With the economic fallout of the COVID-19 pandemic encouraging customers to curb their spending, vendors are looking for creative ways to grow and maintain their customer base with recurring revenue models. One tried and true method is by offering free trials to attract new users, and then converting those free trials to paid subscriptions once the customers have experience the offerings’ value.

We see this model working especially well with streaming content providers, from entertainment platforms like Amazon Prime and Sling TV to fitness apps such as Peloton, Fitbit, and Nike. (And we’re starting to see it take off in retail, too, as apps like Klarna and AfterPay put a new spin on the old layaway model.) These companies are attracting new customers in tough economic times by removing the barrier to entry. And users can feel more confident investing in a paid subscription once they’ve had a chance to try the content— and discovered new favorite TV shows or workouts — than they would feel paying for an unknown quantity.

This sales model is effective — there’s no doubting that. But implementing it from a technological standpoint is easier envisioned than done. When businesses start adding multiple terms and tiers for subscription buyers, such as free trials, delayed payments, “freemium” add-ons and other special offers or variables, most traditional e-commerce systems struggle with the logistics. Conventional price codes for individual products become too unwieldy to manage, and so does keeping track of the variety of unique billing models and conversion timelines, just for starters. Successfully using a “try now, pay later” model to attract customers and increase revenue requires an agile billing system that allows businesses to adapt pricing models on the fly, without complicated programming or setup requirements.

Rolling Out Special Offers

Setting up a free trial model the “right” way can require some experimentation to discover what offers are most attractive to new customers. What’s the ideal trial duration? Which features do customers need to get acquainted with during the trial, and which ones can (or should) be reserved for the paid subscription? Businesses can experiment with time-bound special offers to entice customers, as well (“sign up for your trial today and receive a 10 percent discount on your first paid month” or “this weekend only, new members receive access to our premium features”).

All of this means that businesses need a billing system that can easily manage these experiments, changing offers and on-the-fly specials. They require an agile, easy-to-configure product catalog that can juggle all those new and changing offerings, and a platform that can keep them all straight, ensuring trials are ended on time, accurate bills are sent out and it’s easy for new users to convert to the paid models after their trials.

Converting Trials into Paying Customers

Of course, converting those free trial users into paid subscribers is the linchpin that makes the “try now, pay later” model work for businesses. Without that step, the potential opportunity is lost.

There are a couple of different ways businesses approach free trials: some require a credit card upfront and then automatically charge it once the trial is over, unless the customer opts out. Others don’t require a credit card and simply turn off access at the end of the trial unless the user opts in by providing payment information. The first option, requiring a credit card upfront, makes the conversion process easier, but it may deter customers from signing up for even the free trial. The second option removes all friction and incentivizes more folks to sign up, but it puts a bigger burden on the business to maximize the conversion rate.
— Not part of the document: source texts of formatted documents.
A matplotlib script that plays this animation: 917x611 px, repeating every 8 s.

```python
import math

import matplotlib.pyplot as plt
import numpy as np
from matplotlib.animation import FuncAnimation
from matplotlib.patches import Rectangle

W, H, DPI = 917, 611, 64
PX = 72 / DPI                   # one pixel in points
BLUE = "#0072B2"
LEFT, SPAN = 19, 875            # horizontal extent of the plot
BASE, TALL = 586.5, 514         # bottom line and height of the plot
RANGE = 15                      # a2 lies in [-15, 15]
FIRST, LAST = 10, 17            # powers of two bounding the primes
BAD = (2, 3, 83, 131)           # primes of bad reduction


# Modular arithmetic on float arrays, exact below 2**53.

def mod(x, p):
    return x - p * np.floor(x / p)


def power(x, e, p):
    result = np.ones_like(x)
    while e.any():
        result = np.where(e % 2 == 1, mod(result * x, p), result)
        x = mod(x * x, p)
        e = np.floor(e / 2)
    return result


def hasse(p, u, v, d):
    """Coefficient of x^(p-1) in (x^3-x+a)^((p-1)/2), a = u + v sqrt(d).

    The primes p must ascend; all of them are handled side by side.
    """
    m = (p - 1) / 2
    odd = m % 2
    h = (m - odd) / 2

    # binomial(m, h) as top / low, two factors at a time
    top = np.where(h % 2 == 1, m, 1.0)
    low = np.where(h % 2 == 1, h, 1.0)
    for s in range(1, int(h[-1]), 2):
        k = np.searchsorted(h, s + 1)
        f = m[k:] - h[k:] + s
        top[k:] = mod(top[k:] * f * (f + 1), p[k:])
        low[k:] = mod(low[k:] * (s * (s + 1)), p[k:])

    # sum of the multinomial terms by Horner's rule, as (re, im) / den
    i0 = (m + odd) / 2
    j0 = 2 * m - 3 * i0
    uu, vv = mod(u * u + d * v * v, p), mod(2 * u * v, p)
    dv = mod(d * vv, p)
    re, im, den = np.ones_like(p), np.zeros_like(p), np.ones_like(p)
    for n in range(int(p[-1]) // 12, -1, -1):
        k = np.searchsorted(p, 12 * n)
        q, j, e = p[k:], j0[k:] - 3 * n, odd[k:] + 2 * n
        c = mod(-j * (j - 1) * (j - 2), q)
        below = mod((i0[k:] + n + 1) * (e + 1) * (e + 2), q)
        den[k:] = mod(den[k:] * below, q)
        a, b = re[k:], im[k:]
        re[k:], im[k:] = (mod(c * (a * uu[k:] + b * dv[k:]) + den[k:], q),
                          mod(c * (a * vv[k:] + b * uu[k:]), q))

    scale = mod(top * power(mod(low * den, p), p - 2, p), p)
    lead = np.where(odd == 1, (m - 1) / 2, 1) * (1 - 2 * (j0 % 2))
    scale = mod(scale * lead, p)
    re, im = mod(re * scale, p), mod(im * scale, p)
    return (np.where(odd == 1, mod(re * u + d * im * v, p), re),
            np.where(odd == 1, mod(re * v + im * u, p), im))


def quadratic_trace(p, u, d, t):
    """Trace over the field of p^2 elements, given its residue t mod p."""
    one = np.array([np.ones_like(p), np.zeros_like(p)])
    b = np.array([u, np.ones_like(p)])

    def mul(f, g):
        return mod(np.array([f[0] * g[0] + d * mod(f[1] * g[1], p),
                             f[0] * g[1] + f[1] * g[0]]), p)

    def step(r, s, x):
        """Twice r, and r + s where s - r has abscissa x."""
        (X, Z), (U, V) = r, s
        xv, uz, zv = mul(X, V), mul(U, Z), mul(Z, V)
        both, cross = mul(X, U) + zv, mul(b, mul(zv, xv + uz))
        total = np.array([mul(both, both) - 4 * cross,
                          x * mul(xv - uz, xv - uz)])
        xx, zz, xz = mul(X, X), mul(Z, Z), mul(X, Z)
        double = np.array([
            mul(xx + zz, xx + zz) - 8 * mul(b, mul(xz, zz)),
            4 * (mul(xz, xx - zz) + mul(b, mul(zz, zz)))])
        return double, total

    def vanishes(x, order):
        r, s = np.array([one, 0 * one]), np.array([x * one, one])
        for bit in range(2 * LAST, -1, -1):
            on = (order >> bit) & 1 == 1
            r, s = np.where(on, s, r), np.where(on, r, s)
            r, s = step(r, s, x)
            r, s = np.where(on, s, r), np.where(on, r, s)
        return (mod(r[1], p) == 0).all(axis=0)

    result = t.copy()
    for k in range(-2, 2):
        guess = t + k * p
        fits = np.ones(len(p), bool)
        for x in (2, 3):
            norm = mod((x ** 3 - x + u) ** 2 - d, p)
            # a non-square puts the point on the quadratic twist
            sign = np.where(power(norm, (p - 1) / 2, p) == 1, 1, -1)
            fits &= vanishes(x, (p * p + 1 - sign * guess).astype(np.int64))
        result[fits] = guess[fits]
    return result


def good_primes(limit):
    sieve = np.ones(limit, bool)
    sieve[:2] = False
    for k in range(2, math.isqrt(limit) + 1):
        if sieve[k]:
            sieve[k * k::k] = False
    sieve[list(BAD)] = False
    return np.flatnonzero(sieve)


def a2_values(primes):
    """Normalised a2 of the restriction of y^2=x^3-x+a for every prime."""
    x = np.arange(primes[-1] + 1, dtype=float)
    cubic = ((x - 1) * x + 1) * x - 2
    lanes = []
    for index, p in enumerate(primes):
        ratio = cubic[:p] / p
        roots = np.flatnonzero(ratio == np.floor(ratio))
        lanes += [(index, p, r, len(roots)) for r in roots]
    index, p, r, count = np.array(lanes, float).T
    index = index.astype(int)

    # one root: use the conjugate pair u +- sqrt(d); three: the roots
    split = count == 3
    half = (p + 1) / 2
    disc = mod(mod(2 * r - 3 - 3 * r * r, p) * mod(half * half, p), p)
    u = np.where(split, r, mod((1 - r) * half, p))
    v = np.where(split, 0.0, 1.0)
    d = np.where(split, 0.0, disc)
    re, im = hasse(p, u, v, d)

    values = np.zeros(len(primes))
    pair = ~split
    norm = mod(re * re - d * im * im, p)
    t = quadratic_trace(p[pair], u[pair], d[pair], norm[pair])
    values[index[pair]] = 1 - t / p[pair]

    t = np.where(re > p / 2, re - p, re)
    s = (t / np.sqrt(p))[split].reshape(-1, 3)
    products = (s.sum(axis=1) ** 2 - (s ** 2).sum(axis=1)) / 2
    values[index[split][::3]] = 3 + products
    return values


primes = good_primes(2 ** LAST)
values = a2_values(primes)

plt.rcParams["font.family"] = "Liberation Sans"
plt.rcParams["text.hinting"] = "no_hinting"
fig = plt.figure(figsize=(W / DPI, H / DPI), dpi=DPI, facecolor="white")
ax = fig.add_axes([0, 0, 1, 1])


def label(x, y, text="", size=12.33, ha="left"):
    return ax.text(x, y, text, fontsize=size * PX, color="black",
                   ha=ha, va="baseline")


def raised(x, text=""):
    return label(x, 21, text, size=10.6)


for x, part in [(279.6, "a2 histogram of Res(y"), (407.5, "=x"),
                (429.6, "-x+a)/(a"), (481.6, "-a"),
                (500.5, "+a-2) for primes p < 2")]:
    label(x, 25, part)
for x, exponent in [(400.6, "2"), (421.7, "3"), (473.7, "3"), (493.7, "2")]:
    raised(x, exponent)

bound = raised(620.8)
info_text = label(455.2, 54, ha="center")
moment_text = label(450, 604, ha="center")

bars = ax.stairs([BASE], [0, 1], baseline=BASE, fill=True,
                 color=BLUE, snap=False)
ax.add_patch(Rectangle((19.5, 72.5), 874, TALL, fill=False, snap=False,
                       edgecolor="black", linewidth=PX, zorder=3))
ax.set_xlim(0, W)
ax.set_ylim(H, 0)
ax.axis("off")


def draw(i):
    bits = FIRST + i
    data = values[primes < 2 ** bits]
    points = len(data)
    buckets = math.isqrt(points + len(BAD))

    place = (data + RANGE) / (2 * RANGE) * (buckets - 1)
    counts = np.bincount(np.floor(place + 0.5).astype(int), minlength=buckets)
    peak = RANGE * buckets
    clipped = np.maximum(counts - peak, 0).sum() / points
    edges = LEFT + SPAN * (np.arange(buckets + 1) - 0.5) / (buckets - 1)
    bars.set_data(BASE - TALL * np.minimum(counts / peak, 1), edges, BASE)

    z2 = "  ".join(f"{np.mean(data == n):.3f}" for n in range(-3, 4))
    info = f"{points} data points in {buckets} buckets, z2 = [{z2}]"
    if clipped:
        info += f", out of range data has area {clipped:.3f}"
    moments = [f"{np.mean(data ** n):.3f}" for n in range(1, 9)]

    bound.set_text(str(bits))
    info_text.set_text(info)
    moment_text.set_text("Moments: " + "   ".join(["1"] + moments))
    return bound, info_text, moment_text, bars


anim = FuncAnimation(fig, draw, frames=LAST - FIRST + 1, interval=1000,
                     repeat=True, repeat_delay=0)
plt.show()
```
Either way, there’s a lot of legwork that goes into converting those free trials into long-term customers: onboarding, reminders, lead nurturing to encourage users to stick with the business after the trial ends and more. And all of this on different schedules depending on when customers signed up and what promotions they may be taking advantage of. Legacy systems, already stretched by the complexity of the new models, may require significant manual intervention to handle these conversions. And, no matter how skilled the finance team is, that manual intervention is likely to lead to delays, errors and lost revenue opportunities.

Agile billing systems, on the other hand, are designed to automate these tedious, time-consuming processes, simplifying customer conversions and revenue collection and freeing up the finance team to focus on the bigger picture.

Managing Volume Growth

And finally, if the goal of “try now, pay later” is to grow the customer base, then it also requires a system that can handle increased volume without breaking a sweat. While legacy systems may require significant maintenance or even additional hardware to increase capacity, agile billing systems are designed to scale with businesses, empowering growth rather than hindering it.

Additionally, as user and event volume increases, automation becomes more and more critical. Both the automated conversions we mentioned above and the seamless integration with other systems in the back and front office. Older billing systems may have trouble communicating with other business platforms, leading back to manual intervention that adds time, cost and frustration to the billing process. But a billing system that plays well with others takes the friction out of growth.

Is your business looking to roll out free trials or other new models to attract and retain customers — during COVID-19 and beyond? The Gotransverse platform is built with agility, automation and growth in mind, and we’d love to talk about whether we’re the right fit for your organization. We invite you to take a tour of our platform today, and then call us to schedule your complimentary, personalized demo.